Is it really fair to call a band a “Super Group” when it is made up of members from under the radar outfits like Dawes, Delta Spirit and Deer Tick? I think, by definition, that the group would be considered a “Super Group,” but is there really anything super about it? How many have even heard of Dawes or Delta Spirit? Either way, the “super” group I am referring to is Middle Brother, composed of John J. McCauley III (Deer Tick), Taylor Goldsmith (Dawes), and Matt Vasquez (Delta Spirit). They released their first album earlier this year and gave me my first exposure to McCauley and his band, Deer Tick. I was particularly fond of the Middle Brother album, finding it to be folksy and cutting, but emotional and aural all at the same time. It might be a little unfair of me to expect the same sort of artisan from Divine Providence (their recently released album), but I had nothing else to base it off of. In an era of music when we have Deerhunter, the Dear Hunter, and Deer Tick (two of which from Providence, Rhode Island?), you have to find a way to differentiate yourself.
I don’t really remember any point on the Middle Brother album where the lead singer (all three of them took turns) screamed at me. It’s not that I’m opposed to being screamed at; if you want to play thrash metal, then I’m all for it. McCauley chooses to go that route pretty consistently throughout the album. I don’t mind it so much on the honkey tonk rouser, “The Bump,” which flirts with being a parody, but stays consistently fun throughout. By the fifth minute of “Funny Word,” however, I’m ready for him to ease up just a little bit and try singing for a little change of pace. It all factors in to this persona that McCauley is trying to create for himself on these tracks; a loud, vulgar, beer drankin’ scream sangin’ bro. It may be McCauley’s way of living vicariously through some character, but it is incredibly off putting on the albums.
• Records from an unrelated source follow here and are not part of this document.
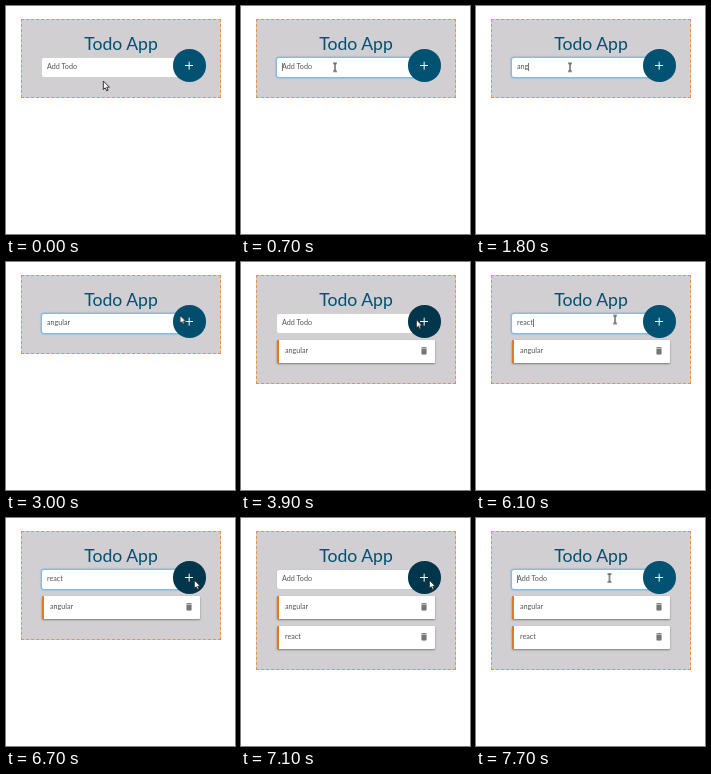
An HTML page that plays this animation: 229 px wide and 228 px high, repeating every 8000 ms.

```html
<!DOCTYPE html>
<html lang="en">
<head>
<meta charset="utf-8">
<title>Todo App</title>
<style>
  :root { --teal: #005172; --deep: #00364b; --orange: #e07a1c; }
  html, body { margin: 0; width: 100%; height: 100%; overflow: hidden; background: #fff; }
  body { position: relative; font: 7.2px/10px Lato, sans-serif; color: #555; }
  body *, .typed::before { box-sizing: border-box; animation: 8s step-end infinite; }
  body > *, .panel > *, .pointer > * { position: absolute; }

  .panel {
    left: 15px; top: 13px; width: 200px; height: 79px;
    background: #d1cfd1; border: 1px dashed #e8923c;
    animation-name: grow;
  }
  h1 {
    left: 0; top: 25px; width: 230px; margin: 0; text-align: center;
    font: 400 17.6px/26px Lato, sans-serif; color: var(--teal);
  }

  .field {
    left: 36px; top: 51.5px; width: 146px; height: 19.5px; padding: 4.5px 0 0 5px;
    background: #fff; border-radius: 2px; white-space: pre;
    animation-name: focus; animation-timing-function: linear;
  }
  .typed::before { content: "Add Todo"; animation-name: type; }
  .caret {
    display: inline-block; width: 1px; height: 8px; margin-right: -1px;
    vertical-align: -1.5px; background: #777; visibility: hidden;
    animation-name: blink;
  }
  .start { position: absolute; left: 5px; top: 5.5px; animation-name: blink-start; }

  .item {
    left: 35.5px; width: 158.5px; height: 23px; padding: 6.5px 0 0 6.5px;
    background: #fff; border-left: 2px solid var(--orange); border-radius: 1px;
    box-shadow: 0 1px 2px rgba(0, 0, 0, .4); visibility: hidden;
  }
  .first { top: 77.5px; animation-name: add-first; }
  .second { top: 107.5px; animation-name: add-second; }
  .item svg { position: absolute; left: 142px; top: 7.8px; width: 6px; height: 7.7px; fill: #757575; }

  .button {
    left: 167px; top: 43px; width: 32.6px; height: 32.6px; border-radius: 50%;
    background: var(--teal);
    animation-name: hover; animation-timing-function: linear;
  }
  .button::before, .button::after {
    content: ""; position: absolute; left: 12.4px; top: 15.7px;
    width: 8px; height: 1.3px; background: #fff;
  }
  .button::after { transform: rotate(90deg); }

  .pointer { left: 0; top: 0; animation-name: move; animation-timing-function: ease-in-out; }
  .pointer svg { overflow: visible; width: 8px; height: 11px; left: 0; top: 0; }
  .arrow { animation-name: arrow; }
  .beam { visibility: hidden; animation-name: beam; }

  @keyframes grow {
    0% { height: 79px; }
    41.25% { height: 109px; }
    87.5%, 100% { height: 139px; }
  }
  @keyframes focus {
    0%, 6.2%, 43.75%, 53.7%, 90%, 94.9% { box-shadow: 0 0 0 0 rgba(125, 182, 228, 0); }
    8.75%, 40%, 56.2%, 86.2%, 96.2%, 100% { box-shadow: 0 0 1px 1.4px rgba(125, 182, 228, .95); }
  }
  @keyframes type {
    0% { content: "Add Todo"; }
    16.25% { content: "a"; }
    18.75% { content: "an"; }
    22.5% { content: "ang"; }
    25% { content: "angu"; }
    27.5% { content: "angul"; }
    28.75% { content: "angula"; }
    31.25% { content: "angular"; }
    41.25% { content: "Add Todo"; }
    63.75% { content: "r"; }
    66.25% { content: "re"; }
    67.5% { content: "rea"; }
    68.75% { content: "reac"; }
    73.75% { content: "react"; }
    87.5%, 100% { content: "Add Todo"; }
  }
  @keyframes blink {
    0% { visibility: hidden; }
    16.25% { visibility: visible; }
    37.5% { visibility: hidden; }
    63.75% { visibility: visible; }
    80%, 100% { visibility: hidden; }
  }
  @keyframes blink-start {
    0% { visibility: hidden; }
    6.25% { visibility: visible; }
    12.5% { visibility: hidden; }
    55% { visibility: visible; }
    61.25% { visibility: hidden; }
    95%, 100% { visibility: visible; }
  }
  @keyframes add-first {
    0% { visibility: hidden; }
    41.25%, 100% { visibility: visible; }
  }
  @keyframes add-second {
    0% { visibility: hidden; }
    87.5%, 100% { visibility: visible; }
  }
  @keyframes hover {
    0%, 37%, 54.5%, 80%, 94%, 100% { background: var(--teal); }
    41.25%, 50%, 83%, 90% { background: var(--deep); }
  }
  @keyframes move {
    0%, 1% { transform: translate(97px, 75px); }
    3.75%, 35% { transform: translate(94px, 61.3px); }
    37.5% { transform: translate(173.5px, 53px); }
    41.25%, 49% { transform: translate(175px, 57.5px); }
    54%, 76.2% { transform: translate(139px, 57.5px); }
    82.5%, 88.7% { transform: translate(188px, 62px); }
    94%, 100% { transform: translate(133.5px, 60px); }
  }
  @keyframes arrow {
    0% { visibility: visible; }
    2.5% { visibility: hidden; }
    36.25% { visibility: visible; }
    51.5% { visibility: hidden; }
    79.5% { visibility: visible; }
    91.5%, 100% { visibility: hidden; }
  }
  @keyframes beam {
    0% { visibility: hidden; }
    2.5% { visibility: visible; }
    36.25% { visibility: hidden; }
    51.5% { visibility: visible; }
    79.5% { visibility: hidden; }
    91.5%, 100% { visibility: visible; }
  }
</style>
</head>
<body>
  <svg width="0" height="0"><symbol id="bin" viewBox="0 0 14 18"><path d="M1 16a2 2 0 0 0 2 2h8a2 2 0 0 0 2-2V4H1zM14 1h-3.500l-1-1h-5l-1 1H0v2h14z"/></symbol></svg>
  <div class="panel"></div>
  <h1>Todo App</h1>
  <div class="field"><i class="caret start"></i><span class="typed"></span><i class="caret"></i></div>
  <div class="item first">angular<svg><use href="#bin"/></svg></div>
  <div class="item second">react<svg><use href="#bin"/></svg></div>
  <div class="button"></div>
  <div class="pointer">
    <svg class="arrow"><path d="M.3 0V8.500L2.300 6.800 3.700 9.800 5.100 9.200 3.800 6.200H6.400z" fill="#fff" stroke="#222" stroke-width=".9"/></svg>
    <svg class="beam"><path d="M-2-4H-.6L0-3.500.6-4H2M0-3.500V3.500M-2 4H-.6L0 3.500.6 4H2" fill="none" stroke="#333" stroke-width="1.100"/></svg>
  </div>
</body>
</html>
```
The album title itself is a pun for their hometown of Providence. You can see in virtually every song that the songs are all done in homage to their roots. While I like the concept of writing about something as personal and important to you as your hometown, I just always feel like I’m on the outside looking in with this one. Perhaps there are subtle references to Providence that I don’t recognize, but all of the lyrics seem like they could be about any city in the world. “Main Street” is the primary example of this. Let’s just say I can’t visualize a single detail of a Providence neighborhood with duds like, “Main Street seems so lonely now.” I also am definitely not getting any warm nostalgia for my hometown with poetry like, “A selfish sense of bitch.” If it were actually McCauley expressing himself in these lines, I don’t think it would bother me so much. I just feel like he’s trying to be brash and coming off like (to quote the opening monologue of “Funny Word”) a “fucking douchebag.”
Deer Tick has been praised for very little, but one comment they often receive is for their work ethic. Since 2007, they have released four full-length LPs. That’s a Beatles-paced production rate. It is just a little sad if the highest compliment people give you is for how quickly you release your music. I think they should probably take a little while to craft their next outing before just recording everything that pops into their heads (which it seems like they did) and screaming it at me for eleven tracks.